Conti, a prince of the blood who was at the head of the noble faction that still claimed to represent the Parlement de Paris, was pardoned, as well as all those others who had taken part. All were to be free of prosecution for their roles, if they would declare for the settlement within four days. A general pardon was issued for all cash taken or property sold during the insurrection.
Turning to the pressing royal need for money, which was at the root of the imposed taxes that had been resisted by the Parlement, it was agreed that the King might borrow sums deemed necessary at denier 12 (8.33%) interest for the current and following years only.
The Parlement of Paris quickly ratified the treaty. Peace lasted until the end of 1649. The princes returned to court, renewing their intrigues against Mazarin and gaining the support of the Grand Condé. Mazarin, having privately established the support of the party of Gaston, Duke of Orléans, the king's uncle, and with Jean François Paul de Gondi, cardinal de Retz and the duchesse de Chevreuse behind him, suddenly arrested Condé, his brother the prince de Conti and their brother-in-law the duc de Longueville, January 14, 1650, precipitating the next phase of the Fronde, the Fronde des nobles.
- ^ He was ten.

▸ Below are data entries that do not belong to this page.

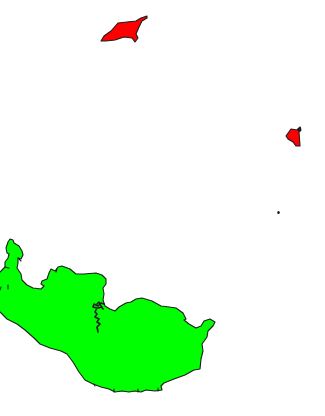
<!DOCTYPE html>
<html lang="en">
<head>
<meta charset="utf-8">
<title>Island map</title>
<style>
:root { --sea: #ffffff; --mainland: #00ff00; --islet: #ff0000; --coast: #1c1c1c; }
html, body { margin: 0; background: var(--sea); overflow: hidden; }
.map { display: block; width: 325px; height: 416px; }
.land { stroke: var(--coast); stroke-width: 1.1; stroke-linejoin: round; stroke-linecap: round; }
.mainland { fill: var(--mainland); }
.islet { fill: var(--islet); }
.inlet { fill: none; stroke-width: 1.6; }
.rock { fill: var(--coast); }
</style>
</head>
<body>
<svg class="map" viewBox="0 0 325 416" role="img" aria-label="Map of a green island with small red islands to the north">
  <path class="land mainland" d="M-2 274 L0 272 L3 269 L5 267 L5 262 L8 258 L9 254 L7 253 L6 248 L8 242 L10 239 L13 240 L14 243 L19 246 L22 251 L23 255 L21 259 L18 258 L18 263 L17 268 L21 274 L22 280 L27 285 L33 288 L41 289 L44 286 L41 284 L42 281 L47 279 L49 273 L51 269 L55 271 L58 267 L62 266 L70 269 L76 274 L84 274 L96 273 L102 275 L106 279 L106 284 L103 288 L104 294 L103 300 L105 306 L110 309 L115 311 L119 307 L126 303 L131 302 L136 299 L142 298 L152 301 L161 306 L169 307 L176 308 L183 313 L186 319 L184 320 L189 324 L196 328 L201 326 L204 321 L210 319 L215 322 L213 326 L208 331 L207 337 L202 344 L203 351 L201 359 L200 369 L194 370 L185 375 L174 379 L164 383 L161 386 L162 390 L155 391 L146 390 L141 392 L135 391 L129 392 L122 391 L115 392 L109 389 L101 387 L93 384 L85 380 L79 372 L73 362 L67 354 L61 351 L50 348 L40 344 L34 338 L25 330 L17 324 L7 319 L0 312 L-2 311 Z"/>
  <g class="land inlet">
    <path d="M104 304 L101 303 L98 306 L94 304 L93 307 L97 308 L95 312 L97 314 L95 317 L99 319 L97 322 L100 324 L97 327 L98 332"/>
    <path d="M97 304 L99 302 L101 306 L103 309 M98 308 L102 307"/>
  </g>
  <g class="land">
    <path d="M18 258 L21 261 M9 268 L5 267 M57 269 L56 272 M94 384 L95 386 M114 389 V392 M138 389 V392 M158 388 V391 M0 290 L1 287 M8 285 V289"/>
  </g>
  <path class="land islet" d="M101 41 L104 36 L111 31 L118 23 L127 22 L136 21 L141 18 L147 16 L147 18 L142 21 L139 27 L136 34 L138 38 L135 42 L132 38 L124 37 L115 40 L106 41 Z"/>
  <path class="land islet" d="M286 136 L291 129 L297 130 L300 127 L301 130 L299 132 L300 146 L296 146 L293 142 L288 139 Z"/>
  <path class="rock" d="M297 129 L301 127 V131 L299 132 Z"/>
  <ellipse class="rock" cx="278.500" cy="212.500" rx="1.300" ry="1.500"/>
</svg>
</body>
</html>
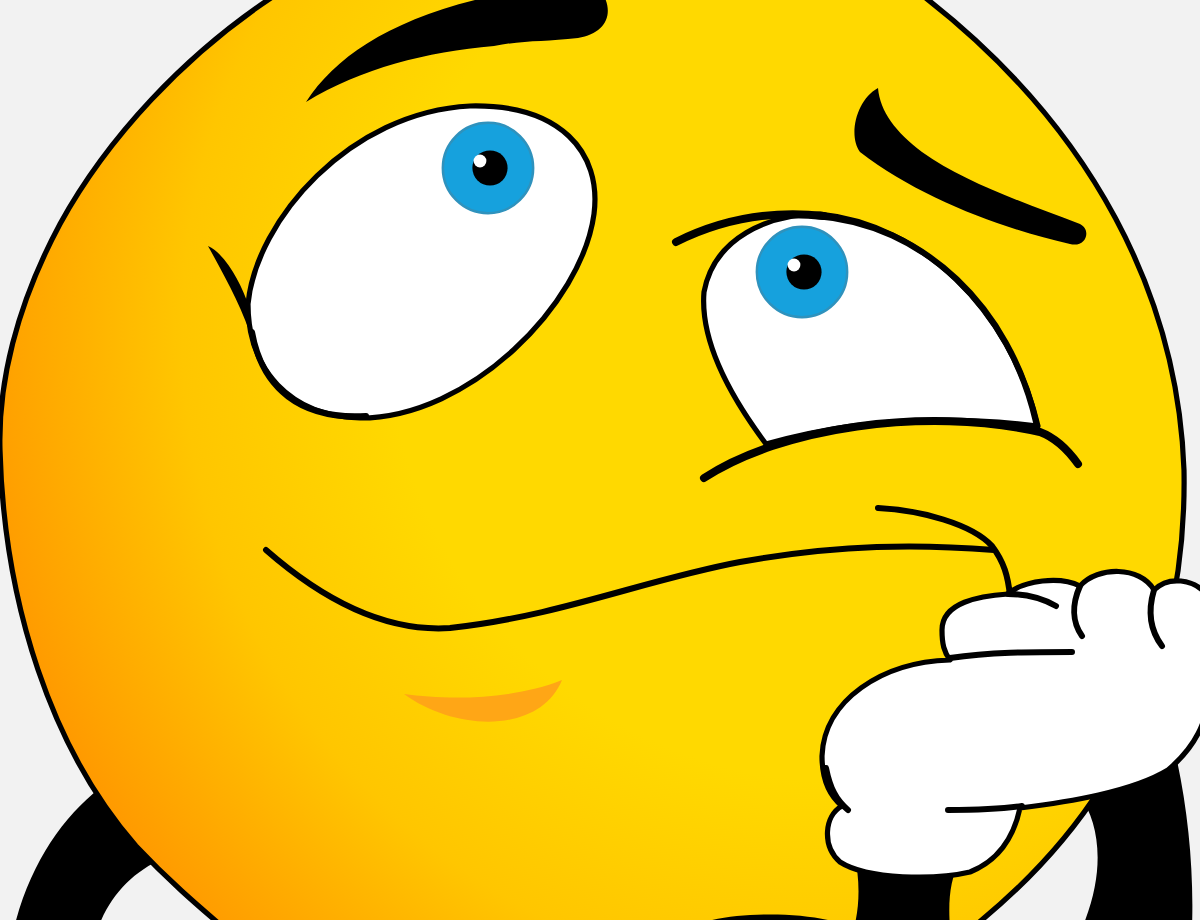
<!DOCTYPE html>
<html lang="en">
<head>
<meta charset="utf-8">
<title>Thinking face</title>
<style>
:root {
  --backdrop: #f2f2f2;
  --ink: #000000;
  --glove: #ffffff;
  --face-light: #ffd900;
  --face-mid: #ffc600;
  --face-deep: #ff9600;
  --chin: #ffa616;
  --iris: #16a1dd;
  --iris-rim: #2f92bd;
}
html, body { margin: 0; width: 1200px; height: 920px; overflow: hidden; background: var(--backdrop); }
.artwork { display: block; width: 1200px; height: 920px; }
.outline { stroke: var(--ink); stroke-width: 2.6; stroke-linejoin: round; stroke-linecap: round; }
.line { fill: none; stroke: var(--ink); stroke-width: 3; stroke-linecap: round; stroke-linejoin: round; }
.lid { stroke-width: 4; }
.solid { fill: var(--ink); }
.white { fill: var(--glove); }
.face { fill: url(#face-shade); }
.chin { fill: var(--chin); }
.iris { fill: var(--iris); stroke: var(--iris-rim); stroke-width: 1.2; }
</style>
</head>
<body>
<svg class="artwork" viewBox="0 0 600 460" role="img" aria-label="Yellow cartoon face looking up in thought, gloved hand at its chin">
  <defs>
    <radialGradient id="face-shade" gradientUnits="userSpaceOnUse" cx="420" cy="165" r="470">
      <stop offset="0.48" stop-color="var(--face-light)"/>
      <stop offset="0.7" stop-color="var(--face-mid)"/>
      <stop offset="0.95" stop-color="var(--face-deep)"/>
    </radialGradient>
    <g id="pupil">
      <circle class="iris" r="22.6"/>
      <circle class="solid" cx="1" r="8.8"/>
      <circle class="white" cx="-4" cy="-3.5" r="3.2"/>
    </g>
  </defs>

  <g id="arms" class="solid">
    <path d="M50 394C31 409 15 432 7 464H49C55 448 66 436 82 429Z"/>
    <path d="M540 398C550 412 553 436 541 464H596C597 435 594 405 588 378Z"/>
  </g>

  <path id="head" class="face outline" d="M140 -4C92 27 53 70 30 112C8 153 -1 192 0 225C2 302 26 375 68 423C84 440 98 452 112 464H486C516 440 537 415 551 393C581 342 593 290 592 235C589 150 548 64 459 -4Z"/>

  <g id="brows" class="solid">
    <path d="M153 51C168 28 196 9 246 -2H302C307 8 302 17 289 19C272 21 262 20 247 23C213 26 181 34 153 51Z"/>
    <path d="M439 44C428 50 424 68 430 76C460 99 500 114 535 122C543 124 546 115 540 112C511 101 482 91 461 76C448 66 440 56 439 44Z"/>
  </g>

  <g id="left-eye">
    <path class="white outline" d="M124 152C128 110 175 56 235 53C280 52 301 76 297 107C291 152 235 209 180 209C145 208 124 185 124 152Z"/>
    <path class="solid" d="M104 123C113 127 121 143 124 152L127 172C121 154 114 141 104 123Z"/>
    <path class="line" d="M126 166C131 194 150 210 183 208"/>
    <use href="#pupil" x="244" y="84"/>
  </g>

  <g id="right-eye">
    <path class="white outline" d="M383 222C365 198 350 170 352 146C357 119 384 107 410 107C460 112 505 154 519 213C470 207 425 210 383 222Z"/>
    <path class="line lid" d="M338 121C360 110 385 105 412 108"/>
    <path class="line" d="M408 108C462 112 505 154 518 211"/>
    <path class="line lid" d="M352 239C390 214 462 203 520 216C528 219 534 225 539 232"/>
    <use href="#pupil" x="401" y="136"/>
  </g>

  <g id="mouth">
    <path class="line" d="M133 275C165 303 195 316 225 314C280 308 322 290 370 281C420 272 460 272 497 275"/>
    <path class="line" d="M439 254C460 255 486 262 496 273C502 281 504 288 505 298"/>
    <path class="chin" d="M202 347C224 350 256 350 281 340C270 367 228 366 202 347Z"/>
  </g>

  <path id="lower-edge" class="solid" d="M352 461C370 456 400 456 418 461Z"/>

  <g id="hand">
    <path class="solid" d="M427 426L480 430C475 440 474 450 475 464H427C430 452 430 440 427 426Z"/>
    <path class="white outline" d="M504 297C490 298 471 301 471 315C471 322 472 326 475 330C441 331 412 350 411 378C411 390 415 398 421 403C412 408 411 423 420 431C434 440 468 440 485 436C500 430 507 418 510 404C534 401 566 396 584 385C597 374 604 362 606 340L604 298C597 289 584 288 577 295C570 283 549 283 540 293C530 288 512 290 504 297Z"/>
    <path class="line" d="M475 329C495 326 515 326 536 326"/>
    <path class="line" d="M504 297C513 297 521 299 528 303"/>
    <path class="line" d="M540 293C536 302 536 311 541 318"/>
    <path class="line" d="M577 295C574 305 575 315 581 323"/>
    <path class="line" d="M474 405C486 405 498 405 511 403"/>
    <path class="line" d="M413 384C415 394 418 400 424 405"/>
  </g>
</svg>
</body>
</html>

- ^ The Parlement of Paris had summoned a meeting of delegates from the Parisian sovereign courts to meet in the Chambre Saint-Louis, where they issued an arrêt d’union or decree of union, 13 May 1648, to stiffen a unified resistance to the enforced registration of fiscal measures and to the arbitrary suspension of the gages, the salaries of office-holders.
- ^ Exceptions were made for civil and criminal cases involving individuals, the day-to-day business of the parlement, as a court of appeal.
- ^ The royal party had fled the Palais du Louvre on 22 October.
- ^ " Princes, Dukes, Peers and other Officers of the Crown, Seigneurs and Gentlemen, Towns and Communities, and all other persons of whatever rank and condition."